What is expected. Among the entries that follow, find every line with the word "calm" and list it.

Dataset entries
******

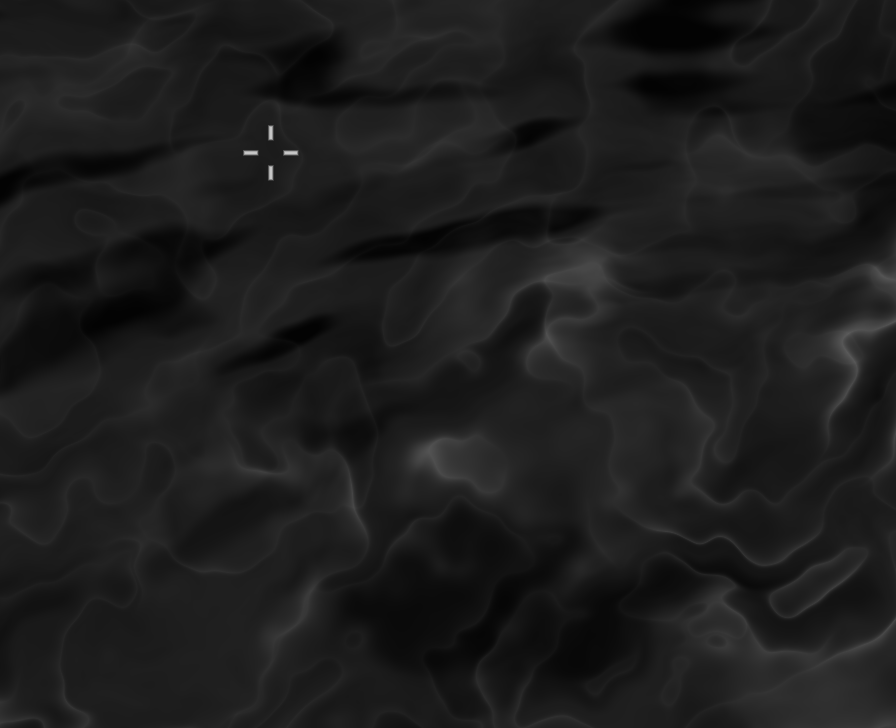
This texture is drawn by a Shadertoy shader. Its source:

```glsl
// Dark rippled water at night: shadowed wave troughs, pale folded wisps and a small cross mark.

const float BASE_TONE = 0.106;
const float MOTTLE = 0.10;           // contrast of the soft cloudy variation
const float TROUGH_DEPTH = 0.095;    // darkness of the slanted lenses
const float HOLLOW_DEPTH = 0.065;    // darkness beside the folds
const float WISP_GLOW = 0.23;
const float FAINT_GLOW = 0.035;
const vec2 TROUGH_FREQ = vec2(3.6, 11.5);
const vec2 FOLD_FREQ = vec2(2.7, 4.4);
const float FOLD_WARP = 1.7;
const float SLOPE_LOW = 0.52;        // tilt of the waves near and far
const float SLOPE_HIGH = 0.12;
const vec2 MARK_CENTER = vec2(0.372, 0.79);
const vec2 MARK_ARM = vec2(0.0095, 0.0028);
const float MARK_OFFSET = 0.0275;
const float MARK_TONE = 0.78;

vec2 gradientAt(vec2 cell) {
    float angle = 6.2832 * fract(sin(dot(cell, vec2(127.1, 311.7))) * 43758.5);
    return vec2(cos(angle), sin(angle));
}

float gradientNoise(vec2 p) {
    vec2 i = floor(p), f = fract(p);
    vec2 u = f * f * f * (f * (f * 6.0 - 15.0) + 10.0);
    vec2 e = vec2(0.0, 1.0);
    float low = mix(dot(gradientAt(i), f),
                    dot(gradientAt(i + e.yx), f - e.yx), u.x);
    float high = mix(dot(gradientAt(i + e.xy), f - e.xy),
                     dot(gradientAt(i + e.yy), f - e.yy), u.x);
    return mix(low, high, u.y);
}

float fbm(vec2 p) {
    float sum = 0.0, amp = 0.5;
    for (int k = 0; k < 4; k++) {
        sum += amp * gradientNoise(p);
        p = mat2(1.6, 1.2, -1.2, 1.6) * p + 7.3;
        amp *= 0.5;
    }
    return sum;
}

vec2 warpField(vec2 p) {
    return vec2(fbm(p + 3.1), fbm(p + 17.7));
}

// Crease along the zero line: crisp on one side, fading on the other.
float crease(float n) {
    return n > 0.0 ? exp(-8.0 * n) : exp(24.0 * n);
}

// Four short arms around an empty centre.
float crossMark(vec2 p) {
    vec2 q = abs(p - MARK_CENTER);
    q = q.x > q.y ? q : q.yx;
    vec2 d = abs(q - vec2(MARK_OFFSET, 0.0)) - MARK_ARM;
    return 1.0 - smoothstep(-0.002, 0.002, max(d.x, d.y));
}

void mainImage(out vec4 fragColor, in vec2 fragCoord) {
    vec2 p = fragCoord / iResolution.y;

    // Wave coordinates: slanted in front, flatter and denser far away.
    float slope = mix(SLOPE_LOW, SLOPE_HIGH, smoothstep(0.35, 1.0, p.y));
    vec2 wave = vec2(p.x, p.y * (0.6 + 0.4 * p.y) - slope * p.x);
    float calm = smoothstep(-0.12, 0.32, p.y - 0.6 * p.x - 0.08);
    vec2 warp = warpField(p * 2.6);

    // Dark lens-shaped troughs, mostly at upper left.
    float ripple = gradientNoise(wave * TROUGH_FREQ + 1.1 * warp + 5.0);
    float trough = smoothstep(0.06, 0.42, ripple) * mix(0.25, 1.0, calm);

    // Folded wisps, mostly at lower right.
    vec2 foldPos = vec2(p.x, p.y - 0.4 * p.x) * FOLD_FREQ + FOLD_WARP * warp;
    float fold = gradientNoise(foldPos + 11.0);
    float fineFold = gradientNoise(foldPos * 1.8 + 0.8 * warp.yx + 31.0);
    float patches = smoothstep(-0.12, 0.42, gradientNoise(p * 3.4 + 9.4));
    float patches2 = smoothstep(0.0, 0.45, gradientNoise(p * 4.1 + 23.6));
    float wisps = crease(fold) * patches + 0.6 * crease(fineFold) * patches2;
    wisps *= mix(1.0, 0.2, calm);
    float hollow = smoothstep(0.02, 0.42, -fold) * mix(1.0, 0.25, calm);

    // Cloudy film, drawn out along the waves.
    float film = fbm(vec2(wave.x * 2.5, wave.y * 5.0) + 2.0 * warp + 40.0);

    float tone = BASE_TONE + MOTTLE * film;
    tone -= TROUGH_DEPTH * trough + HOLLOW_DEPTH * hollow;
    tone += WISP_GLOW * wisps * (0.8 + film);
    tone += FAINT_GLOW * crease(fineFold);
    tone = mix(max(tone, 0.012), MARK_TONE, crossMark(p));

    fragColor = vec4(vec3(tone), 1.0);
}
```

******

Solution to this task.
    float calm = smoothstep(-0.12, 0.32, p.y - 0.6 * p.x - 0.08);
    float trough = smoothstep(0.06, 0.42, ripple) * mix(0.25, 1.0, calm);
    wisps *= mix(1.0, 0.2, calm);
    float hollow = smoothstep(0.02, 0.42, -fold) * mix(1.0, 0.25, calm);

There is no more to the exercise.